Brazil is probably one of the most complicated countries in the world. Maybe we know about Pele. Real name Edson Arantes do Nascimento. But we know very little else about Brazil.
Brazil has a population of 220 million people. There are more black people in Brazil than in the United States. How the heck did they get there?
I used to have fights with my buddy from Colombia who loves football and was very happy about Brazil’s football. I was telling him the people who play football in Brazil and who have made them so famous are black and yet the black folk in Brazil are treated like dirt.
Who is Lula?
In 1980 Lula and a group of workers, intellectuals and artists founded the Workers’ Party in response to the military regime, a pluralistic left-wing party that brought together trade unionists, intellectuals, artists, and liberation theology practitioners, among others.
He ran for the presidency three times before being elected in 2002, becoming part of Latin America’s pink tide. During his time, Brazil enjoyed an economic boom triggered by an uptick in the global demand for commodities, and his time in office is remembered for massive social welfare programs that lifted millions out of poverty.
Why was he in prison?
In April 2018 Lula was sent to prison for corruption as part of the “Operation Car Wash” (“Lava Jato”) investigation, heralded by Judge Sérgio Moro. The sprawling investigation looked into a kickbacks scheme involving Brazil’s state oil company Petrobras that had ramifications across Latin America.
Brazil’s Supreme Court ruled that inmates cannot be jailed if their appeals are still pending, a decision that affected thousands of prisoners, among them Lula. The court’s decision came days after The Intercept published revelations that Moro had collaborated with prosecutors during the former president’s case, breaking the rules of due process. Lula was released in November of 2019 after spending 580 days in prison.
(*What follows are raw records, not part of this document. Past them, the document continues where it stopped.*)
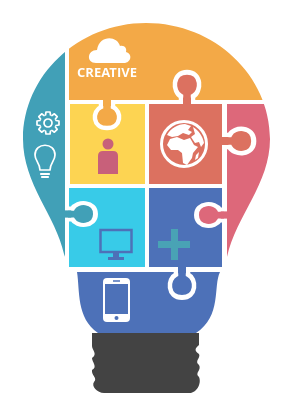
<!DOCTYPE html>
<html lang="en">
<head>
<meta charset="utf-8">
<title>Creative puzzle light bulb</title>
<style>
:root {
  --orange: #f3a947;
  --teal: #41a0b7;
  --yellow: #fdd452;
  --coral: #dc7160;
  --pink: #dd687a;
  --cyan: #38cbe8;
  --blue: #4d71b8;
  --berry: #c8607a;
  --green: #49a3b5;
  --base: #434343;
  --paper: #fff;
}
html, body { margin: 0; background: var(--paper); overflow: hidden; }
svg { display: block; width: 293px; height: 416px; }
.tab { stroke: var(--paper); stroke-width: 4.5; }
.orange { fill: var(--orange); }
.teal { fill: var(--teal); }
.yellow { fill: var(--yellow); }
.coral { fill: var(--coral); }
.pink { fill: var(--pink); }
.cyan { fill: var(--cyan); }
.blue { fill: var(--blue); }
.white { fill: var(--paper); }
.line { fill: none; stroke: var(--paper); stroke-width: 1.7; stroke-linecap: round; stroke-linejoin: round; }
.title { font: 700 12px "Open Sans", "Noto Sans", sans-serif; fill: var(--paper); }
</style>
</head>
<body>
<svg viewBox="0 0 293 416" role="img" aria-label="Light bulb made of puzzle pieces with icons">
  <defs>
    <clipPath id="bulb">
      <path d="M146 23C215 23 270 76 270 139C270 184 236 216 227 257L224 268H69L64 254C56 216 23 184 23 139C23 76 78 23 146 23Z"/>
    </clipPath>
    <g id="tab">
      <path class="tab" d="M-6 0V4C-15 8 -15 25 0 25C15 25 15 8 6 4V0"/>
      <rect x="-4" y="-4" width="8" height="7"/>
    </g>
    <g id="gear-teeth">
      <path d="M-2.5 -8L-2 -11H2L2.5 -8M-2.5 8L-2 11H2L2.5 8"/>
    </g>
  </defs>

  <g id="pieces" clip-path="url(#bulb)">
    <rect class="teal" x="20" y="20" width="45" height="250"/>
    <rect class="orange" x="69" y="20" width="205" height="80"/>
    <rect class="yellow" x="70" y="104" width="75" height="80"/>
    <rect class="coral" x="149" y="104" width="73" height="80"/>
    <rect class="pink" x="227" y="104" width="46" height="166"/>
    <rect class="cyan" x="69" y="188" width="76" height="79"/>
    <rect class="blue" x="149" y="188" width="73" height="79"/>
  </g>
  <path class="blue" d="M77 272H220C213 286 222 316 196 333H98C76 318 80 290 77 272Z"/>

  <g id="tabs">
    <use class="orange" href="#tab" transform="translate(107 103)"/>
    <use class="coral" href="#tab" transform="translate(187 101) rotate(180) scale(1 1.15)"/>
    <use class="coral" href="#tab" transform="translate(225 141) rotate(-90) scale(1 1.15)"/>
    <use class="pink" href="#tab" transform="translate(224 215) rotate(90) scale(.9 1.1)"/>
    <use class="teal" href="#tab" transform="translate(68 214) rotate(-90) scale(.9 1.1)"/>
    <use class="blue" href="#tab" transform="translate(182 270) scale(1 1.1)"/>
  </g>

  <path id="screw-base" fill="var(--base)" d="M92 333H199V345C194 349 195 351 199 354C201 358 194 361 199 365C202 370 194 373 199 377C202 384 196 393 190 393H104C97 393 91 386 94 382C98 378 91 375 92 370C98 367 92 362 92 358C98 354 92 350 92 346Z"/>

  <g id="creative-cloud" class="white">
    <path d="M96 63C86 63 87 50 97 50C99 35 117 35 120 46C125 45 127 49 126 52C133 54 131 63 124 63Z"/>
    <text class="title" x="77" y="77" textLength="60" lengthAdjust="spacingAndGlyphs">CREATIVE</text>
  </g>

  <g id="gear" class="line" transform="translate(48 123)">
    <use href="#gear-teeth"/>
    <use href="#gear-teeth" transform="rotate(45)"/>
    <use href="#gear-teeth" transform="rotate(90)"/>
    <use href="#gear-teeth" transform="rotate(135)"/>
    <circle r="4"/>
  </g>

  <g id="small-bulb" class="line">
    <path d="M40 170C40 163 35 161 35 155C35 142 55 142 55 155C55 161 50 163 50 170Z"/>
    <path d="M41 174H49M42 177H48" stroke-width="2.2"/>
  </g>

  <g id="person" fill="var(--berry)">
    <circle cx="108" cy="144" r="5.5"/>
    <path d="M98 174V156Q98 151 103 151H113Q118 151 118 156V174Z"/>
  </g>

  <g id="globe">
    <circle cx="184" cy="144" r="22.5" fill="none" stroke="var(--paper)" stroke-width="3"/>
    <path class="white" d="M167 135C171 128 178 124 185 124L191 126L188 130L192 132L189 135L183 133L178 136L172 137ZM170 139L177 137L184 140L190 138L194 145L198 147L193 153L192 158L187 165L183 163L182 153L178 150L171 150L167 145ZM193 127C198 130 203 136 204 143L201 147L199 142L195 143L191 137L195 134ZM196 155L199 152L198 158L195 160Z"/>
  </g>

  <g id="monitor">
    <rect x="100.500" y="230" width="31" height="22" fill="none" stroke="var(--blue)" stroke-width="2.500"/>
    <path class="blue" d="M113 252H119V257H124V260H108V257H113Z"/>
  </g>

  <path id="plus" fill="var(--green)" d="M171 229H178V241H190V248H178V260H171V248H158V241H171Z"/>

  <g id="phone">
    <rect class="white" x="103" y="278" width="27" height="44" rx="4"/>
    <rect class="blue" x="105" y="284" width="23" height="30"/>
    <path d="M113 281H120" stroke="var(--blue)" stroke-width="1.500"/>
    <circle class="blue" cx="116.500" cy="318" r="2"/>
  </g>
</svg>
</body>
</html>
Luiz Inacio Lula da Silva has done it again: Twenty years after first winning the Brazilian presidency, the leftist defeated incumbent Jair Bolsonaro on Sunday in an extremely tight election that marks an about-face for the country after four years of far-right politics.
It is a stunning return to power for Lula, 77, whose 2018 imprisonment over a corruption scandal sidelined him from that year’s election, which brought Bolsonaro, a defender of conservative social values, to power.
“Today the only winner is the Brazilian people,” da Silva said in a speech at a hotel in downtown Sao Paulo. “This isn’t a victory of mine or the Workers’ Party, nor the parties that supported me in campaign. It’s the victory of a democratic movement that formed above political parties, personal interests, and ideologies so that democracy came out victorious.”
Lula is promising to govern beyond his leftist Workers Party. He wants to bring in centrists and even some leaning to the right who voted for him for the first time and to restore the country’s more prosperous past. Yet he faces headwinds in a politically polarized society where economic growth is slowing and inflation is soaring.
His victory marks the first time since Brazil’s 1985 return to democracy that the sitting president has failed to win re-election. The highly polarized election in Latin America’s biggest economy extended a wave of recent leftist victories in the region, including Chile, Colombia, and Argentina.
It was the country’s closest election in over three decades. Just over two million votes separated the two candidates with 99.5 percent of the vote counted. The previous closest race, in 2014, was decided by a margin of 3.46 million votes
Lula’s inauguration is scheduled to take place on Jan. 1. He last served as president from 2003 to 2010.
Congratulations for Lula — and Brazil — began to pour in from around the world Sunday evening, including from U.S. President Joe Biden, who highlighted the country’s “free, fair, and credible elections.” The European Union also congratulated da Silva in a statement, commending the electoral authority for its effectiveness and transparency throughout the campaign.
“Four years waiting for this,” said Gabriela Souto, one of the few supporters allowed in due to heavy security.
Outside Bolsonaro’s home in Rio de Janeiro, ground zero for his support base, a woman atop a truck delivered a prayer over a speaker, then sang excitedly, trying to generate some energy. But supporters decked out in the green and yellow of the flag barely responded. Many perked up when the national anthem played, singing along loudly with hands over their hearts.
Lula has also pledged to put a halt to illegal deforestation in the Amazon, and once again has prominent environmentalist Marina Silva by his side, years after a public falling out when she was his environment minister. The president-elect has already pledged to install a ministry for Brazil’s original peoples, which will be run by an Indigenous person.
In April, he tapped center-right Geraldo Alckmin, a former rival, to be his running mate. It was another key part of an effort to create a broad, pro-democracy front to not just unseat Bolsonaro, but to make it easier to govern. Lula also has drawn support from Sen. Simone Tebet, a moderate who finished in third place in the election’s first round.
“If Lula manages to talk to voters who didn’t vote for him, which Bolsonaro never tried, and seeks negotiated solutions to the economic, social, and political crisis we have, and links with other nations that were lost, then he could reconnect Brazil to a time in which people could disagree and still get some things done,” Melo said.
Adongo Ogony is a Human Rights Activist and a Writer who lives in Toronto, Canada